Scorsese's 3-D Hugo begins in Paris' Gare Montparnasse with the camera, slightly above the actor's heads, speeding through the crowds. It is a slightly dizzying and cinematically impressive start that also made me fear that the movie was going to be closer to animation than human drama. But, in the end, after the very satisfying human drama that Hugo is, one realizes that that first scene was simply presented as a kind tour de force, as Scorcese's way of showing off: "Look what I can do now that I'm filming in 3-D." Indeed Avatar director James Cameron has been quoted as telling Scorcese that Hugo represented the best use of 3-D he had ever seen.

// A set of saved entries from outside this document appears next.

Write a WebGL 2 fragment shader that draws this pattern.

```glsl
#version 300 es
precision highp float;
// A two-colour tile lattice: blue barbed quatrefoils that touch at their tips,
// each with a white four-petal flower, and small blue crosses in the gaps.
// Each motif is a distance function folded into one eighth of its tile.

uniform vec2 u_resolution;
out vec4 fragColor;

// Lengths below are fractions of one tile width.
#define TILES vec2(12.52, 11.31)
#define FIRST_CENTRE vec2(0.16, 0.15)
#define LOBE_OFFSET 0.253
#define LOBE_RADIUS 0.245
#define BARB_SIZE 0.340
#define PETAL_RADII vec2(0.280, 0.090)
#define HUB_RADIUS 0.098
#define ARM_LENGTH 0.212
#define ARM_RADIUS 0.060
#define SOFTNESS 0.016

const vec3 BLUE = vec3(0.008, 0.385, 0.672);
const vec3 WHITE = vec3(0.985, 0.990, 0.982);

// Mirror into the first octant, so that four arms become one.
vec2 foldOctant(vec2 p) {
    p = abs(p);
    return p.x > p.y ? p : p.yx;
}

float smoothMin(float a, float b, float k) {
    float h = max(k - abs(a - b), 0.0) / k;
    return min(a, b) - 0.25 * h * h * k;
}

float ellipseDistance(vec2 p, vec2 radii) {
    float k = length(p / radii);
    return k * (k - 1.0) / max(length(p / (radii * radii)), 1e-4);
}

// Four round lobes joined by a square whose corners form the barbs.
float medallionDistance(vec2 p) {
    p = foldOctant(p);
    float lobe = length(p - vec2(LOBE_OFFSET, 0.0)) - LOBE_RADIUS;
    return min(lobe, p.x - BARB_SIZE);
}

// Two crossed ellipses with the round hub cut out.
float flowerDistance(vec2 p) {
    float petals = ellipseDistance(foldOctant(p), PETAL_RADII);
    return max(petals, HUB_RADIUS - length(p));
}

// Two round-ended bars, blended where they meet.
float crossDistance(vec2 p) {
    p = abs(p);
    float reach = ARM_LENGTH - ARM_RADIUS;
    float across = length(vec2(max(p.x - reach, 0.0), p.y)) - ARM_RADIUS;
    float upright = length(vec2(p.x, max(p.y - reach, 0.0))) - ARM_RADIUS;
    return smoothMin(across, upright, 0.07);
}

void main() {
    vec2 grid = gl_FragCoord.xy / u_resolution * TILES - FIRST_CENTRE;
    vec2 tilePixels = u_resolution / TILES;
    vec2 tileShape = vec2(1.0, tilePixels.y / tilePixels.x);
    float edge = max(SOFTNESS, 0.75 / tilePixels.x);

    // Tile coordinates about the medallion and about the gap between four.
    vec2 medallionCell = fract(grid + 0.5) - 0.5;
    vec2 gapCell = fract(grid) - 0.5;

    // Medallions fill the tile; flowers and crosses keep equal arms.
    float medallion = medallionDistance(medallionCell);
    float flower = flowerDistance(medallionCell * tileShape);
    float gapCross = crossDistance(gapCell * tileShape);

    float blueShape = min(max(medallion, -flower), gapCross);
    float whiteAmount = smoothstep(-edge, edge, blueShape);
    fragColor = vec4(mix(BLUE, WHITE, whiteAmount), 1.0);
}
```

But Hugo has yet one more great gift to bestow upon the old director. He returns to the station to bring back the marvelous automaton. This time, however, the Stationmaster discovers Hugo before he can return to his secret rooms, following him, as the young child is forced to hide outside the window, hanging from the face of the giant clock, much as had Harold Lloyd in the movie he and Isabelle attended. Unable to find Hugo, The Stationmaster turns back, while the boy grabs up his treasure and runs; but this time, through the Stationmaster's maneuvers, the metal man is thrown into the air, crashing down onto the tracks. Hugo's attempt to retrieve him echoes his dream, as a train bears down upon the trapped boy, pulled to safety at the last moment by the Stationmaster. He hustles the boy away, determined to finally send him off to an institution, just as the Méliès', Isabelle in tow, enter the station, claiming him as their own!
Reprinted from Nth Position [England] (February 2012).